» **Your assignment**
On the basis of the records below, report how many lines contain the word "hidden". Nothing else should be given.

» **Items from a data source**
==============================
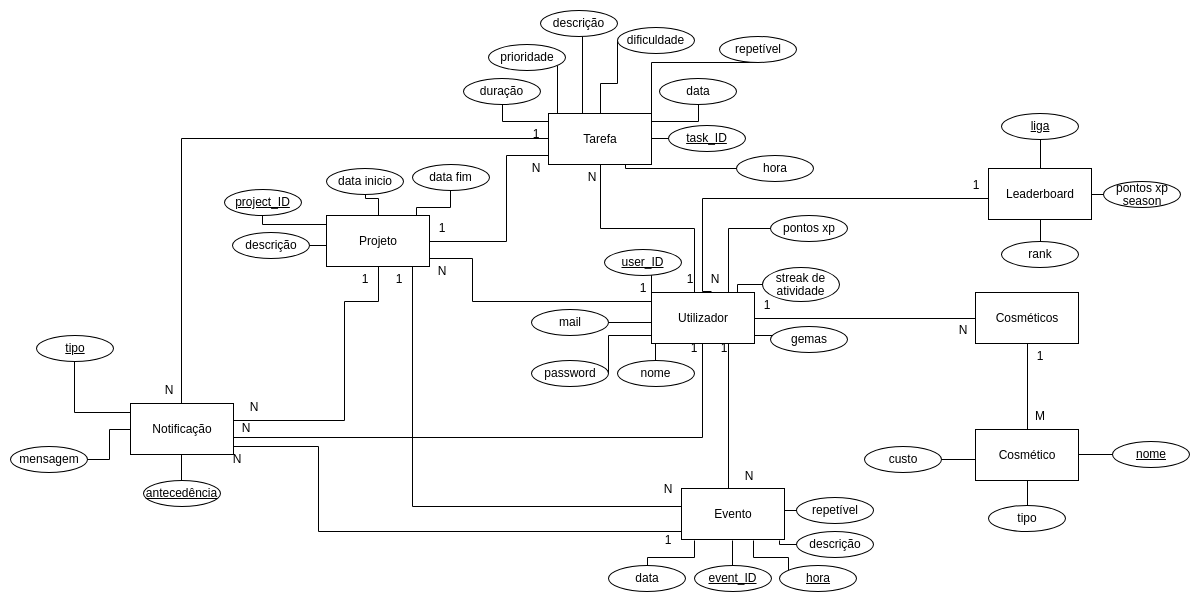
<!DOCTYPE html>
<html lang="pt">
<head>
<meta charset="utf-8">
<title>Diagrama entidade-relação</title>
<style>
:root { --paper: #fff; --ink: #000; }
* { box-sizing: border-box; }
html, body { margin: 0; background: var(--paper); }
.diagram {
  position: relative; width: 1200px; height: 602px; overflow: hidden;
  background: var(--paper); color: var(--ink);
  font: 12px/13px "Liberation Sans", Arial, sans-serif;
}
.connectors { position: absolute; left: 0; top: 0; fill: none; stroke: var(--ink); stroke-width: 1; }
.entity, .attribute, .cardinality {
  position: absolute; left: calc(var(--x) * 1px); top: calc(var(--y) * 1px);
  display: flex; align-items: center; justify-content: center; text-align: center;
}
.entity, .attribute { background: var(--paper); border: 1px solid var(--ink); }
.entity { width: 104px; height: 52px; margin: -26px 0 0 -52px; }
.attribute { width: 78px; height: 27px; margin: -13px 0 0 -39px; border-radius: 50%; white-space: nowrap; }
.attribute.tall { height: 35px; margin-top: -17px; }
.key { text-decoration: underline; }
.cardinality { width: 20px; height: 14px; margin: -7px 0 0 -10px; }
</style>
</head>
<body>
<main class="diagram">
  <svg class="connectors" width="1200" height="602" viewBox="0 0 1200 602" aria-hidden="true">
    <g id="relationships" transform="translate(.5 .5)">
      <path d="M549 138H181V403"/>
      <path d="M549 155H506V241H429"/>
      <path d="M600 164V228H694V292"/>
      <path d="M429 258H472V301H651"/>
      <path d="M378 266V301H344V420H232"/>
      <path d="M412 266V506H681"/>
      <path d="M702 343V437H232"/>
      <path d="M232 446H318V531H681"/>
      <path d="M728 343V489"/>
      <path d="M988 198H702V291H711"/>
      <path d="M753 318H975"/>
      <path d="M1027 343V429"/>
    </g>
    <g id="attribute-links" transform="translate(.5 .5)">
      <path d="M582 36V113"/>
      <path d="M617 40V83H600V113"/>
      <path d="M758 62H651V113"/>
      <path d="M557 65V113"/>
      <path d="M502 104V121H549"/>
      <path d="M698 104V121H651"/>
      <path d="M651 138H668"/>
      <path d="M625 164V168H737"/>
      <path d="M365 194V198H378V215"/>
      <path d="M450 190V207H416V215"/>
      <path d="M262 215V224H327"/>
      <path d="M309 245H327"/>
      <path d="M651 274V292"/>
      <path d="M771 228H728V292"/>
      <path d="M762 284H737V292"/>
      <path d="M753 335H773"/>
      <path d="M608 322H651"/>
      <path d="M608 373V335H651"/>
      <path d="M655 343V360"/>
      <path d="M74 361V412H130"/>
      <path d="M87 459H109V429H130"/>
      <path d="M181 454V480"/>
      <path d="M1040 139V168"/>
      <path d="M1091 194H1104"/>
      <path d="M1040 219V241"/>
      <path d="M941 459H975"/>
      <path d="M1078 454H1113"/>
      <path d="M1027 480V505"/>
      <path d="M783 510H797"/>
      <path d="M779 540V544H797"/>
      <path d="M694 540V557H647V565"/>
      <path d="M732 540V565"/>
      <path d="M753 540V557H788V570"/>
    </g>
  </svg>

  <section aria-label="Tarefa">
    <div class="entity" style="--x:600;--y:139">Tarefa</div>
    <div class="attribute" style="--x:578.5;--y:23">descrição</div>
    <div class="attribute" style="--x:655.5;--y:40">dificuldade</div>
    <div class="attribute" style="--x:758;--y:49">repetível</div>
    <div class="attribute" style="--x:527;--y:57">prioridade</div>
    <div class="attribute" style="--x:501.5;--y:91">duração</div>
    <div class="attribute" style="--x:698;--y:91">data</div>
    <div class="attribute key" style="--x:706.5;--y:138">task_ID</div>
    <div class="attribute" style="--x:775;--y:168">hora</div>
  </section>

  <section aria-label="Projeto">
    <div class="entity" style="--x:378;--y:241">Projeto</div>
    <div class="attribute" style="--x:365;--y:181">data inicio</div>
    <div class="attribute" style="--x:450.5;--y:177">data fim</div>
    <div class="attribute key" style="--x:262.5;--y:202">project_ID</div>
    <div class="attribute" style="--x:271;--y:245">descrição</div>
  </section>

  <section aria-label="Utilizador">
    <div class="entity" style="--x:703;--y:318">Utilizador</div>
    <div class="attribute key" style="--x:642.5;--y:262">user_ID</div>
    <div class="attribute" style="--x:809;--y:228">pontos xp</div>
    <div class="attribute tall" style="--x:800.5;--y:284">streak de<br>atividade</div>
    <div class="attribute" style="--x:809;--y:339">gemas</div>
    <div class="attribute" style="--x:570;--y:322">mail</div>
    <div class="attribute" style="--x:570;--y:373">password</div>
    <div class="attribute" style="--x:655.5;--y:373">nome</div>
  </section>

  <section aria-label="Notificação">
    <div class="entity" style="--x:182;--y:429">Notificação</div>
    <div class="attribute key" style="--x:75;--y:348">tipo</div>
    <div class="attribute" style="--x:49;--y:459">mensagem</div>
    <div class="attribute key" style="--x:181.5;--y:493">antecedência</div>
  </section>

  <section aria-label="Evento">
    <div class="entity" style="--x:733;--y:514">Evento</div>
    <div class="attribute" style="--x:835;--y:510">repetível</div>
    <div class="attribute" style="--x:835;--y:544">descrição</div>
    <div class="attribute" style="--x:647;--y:578">data</div>
    <div class="attribute key" style="--x:732.5;--y:578">event_ID</div>
    <div class="attribute key" style="--x:818;--y:578">hora</div>
  </section>

  <section aria-label="Leaderboard">
    <div class="entity" style="--x:1040;--y:194">Leaderboard</div>
    <div class="attribute key" style="--x:1040;--y:126">liga</div>
    <div class="attribute" style="--x:1142;--y:194">pontos xp<br>season</div>
    <div class="attribute" style="--x:1040;--y:254">rank</div>
  </section>

  <section aria-label="Cosméticos">
    <div class="entity" style="--x:1027;--y:318">Cosméticos</div>
    <div class="entity" style="--x:1027;--y:455">Cosmético</div>
    <div class="attribute" style="--x:903;--y:459">custo</div>
    <div class="attribute key" style="--x:1151;--y:454">nome</div>
    <div class="attribute" style="--x:1027;--y:518">tipo</div>
  </section>

  <section aria-label="Cardinalidades">
    <span class="cardinality" style="--x:536;--y:134">1</span>
    <span class="cardinality" style="--x:169;--y:390">N</span>
    <span class="cardinality" style="--x:536;--y:168">N</span>
    <span class="cardinality" style="--x:442;--y:228">1</span>
    <span class="cardinality" style="--x:592;--y:177">N</span>
    <span class="cardinality" style="--x:690;--y:279">1</span>
    <span class="cardinality" style="--x:715;--y:279">N</span>
    <span class="cardinality" style="--x:976;--y:185">1</span>
    <span class="cardinality" style="--x:442;--y:271">N</span>
    <span class="cardinality" style="--x:643;--y:288">1</span>
    <span class="cardinality" style="--x:365;--y:279">1</span>
    <span class="cardinality" style="--x:399;--y:279">1</span>
    <span class="cardinality" style="--x:254;--y:407">N</span>
    <span class="cardinality" style="--x:246;--y:428">N</span>
    <span class="cardinality" style="--x:237;--y:459">N</span>
    <span class="cardinality" style="--x:694;--y:348">1</span>
    <span class="cardinality" style="--x:724;--y:348">1</span>
    <span class="cardinality" style="--x:767;--y:305">1</span>
    <span class="cardinality" style="--x:963;--y:330">N</span>
    <span class="cardinality" style="--x:1040;--y:356">1</span>
    <span class="cardinality" style="--x:1040;--y:416">M</span>
    <span class="cardinality" style="--x:749;--y:476">N</span>
    <span class="cardinality" style="--x:668;--y:489">N</span>
    <span class="cardinality" style="--x:668;--y:540">1</span>
  </section>
</main>
</body>
</html>
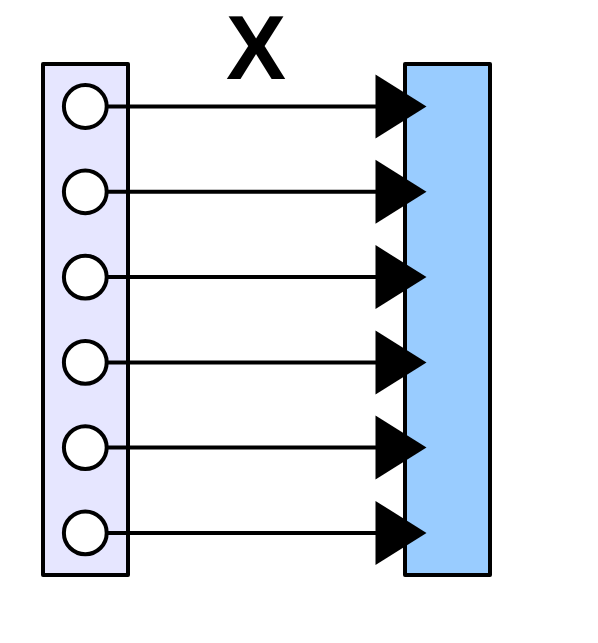
<!DOCTYPE html>
<html lang="en">
<head>
<meta charset="utf-8">
<title>Mapping X</title>
<style>
:root {
  --paper: #ffffff;
  --ink: #000000;
  --source: #e6e6ff;
  --target: #99ccff;
}
* { box-sizing: border-box; }
html, body { margin: 0; }
body { width: 598px; height: 643px; overflow: hidden; background: var(--paper); }
.diagram { position: relative; width: 598px; height: 643px; overflow: hidden; }
.map-label {
  position: absolute;
  left: 196px;
  top: 0;
  width: 120px;
  margin: 0;
  text-align: center;
  font: bold 90px/96px "Liberation Sans", Arial, sans-serif;
  color: var(--ink);
}
.node {
  position: absolute;
  top: 62px;
  width: 89px;
  height: 515px;
  border: 4px solid var(--ink);
  border-radius: 2px;
}
.source { left: 41px; background: var(--source); }
.target { left: 403px; background: var(--target); }
.arrows { position: absolute; left: 0; top: 0; }
.port { fill: var(--paper); stroke: var(--ink); stroke-width: 4; }
.wire { stroke: var(--ink); stroke-width: 4; }
.head { fill: var(--ink); }
</style>
</head>
<body>
<main class="diagram">
  <h1 class="map-label">X</h1>
  <div class="node source"></div>
  <div class="node target"></div>
  <svg class="arrows" width="598" height="643" viewBox="0 0 598 643" aria-hidden="true">
    <defs>
      <g id="arrow">
        <line class="wire" x1="106" y1="0" x2="378" y2="0"/>
        <circle class="port" cx="85.3" cy="0" r="21.4"/>
        <polygon class="head" points="375.5,-32 426.5,0 375.5,32"/>
      </g>
    </defs>
    <use href="#arrow" y="106.5"/>
    <use href="#arrow" y="191.8"/>
    <use href="#arrow" y="277.1"/>
    <use href="#arrow" y="362.4"/>
    <use href="#arrow" y="447.6"/>
    <use href="#arrow" y="532.9"/>
  </svg>
</main>
</body>
</html>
==============================
» **Output**
5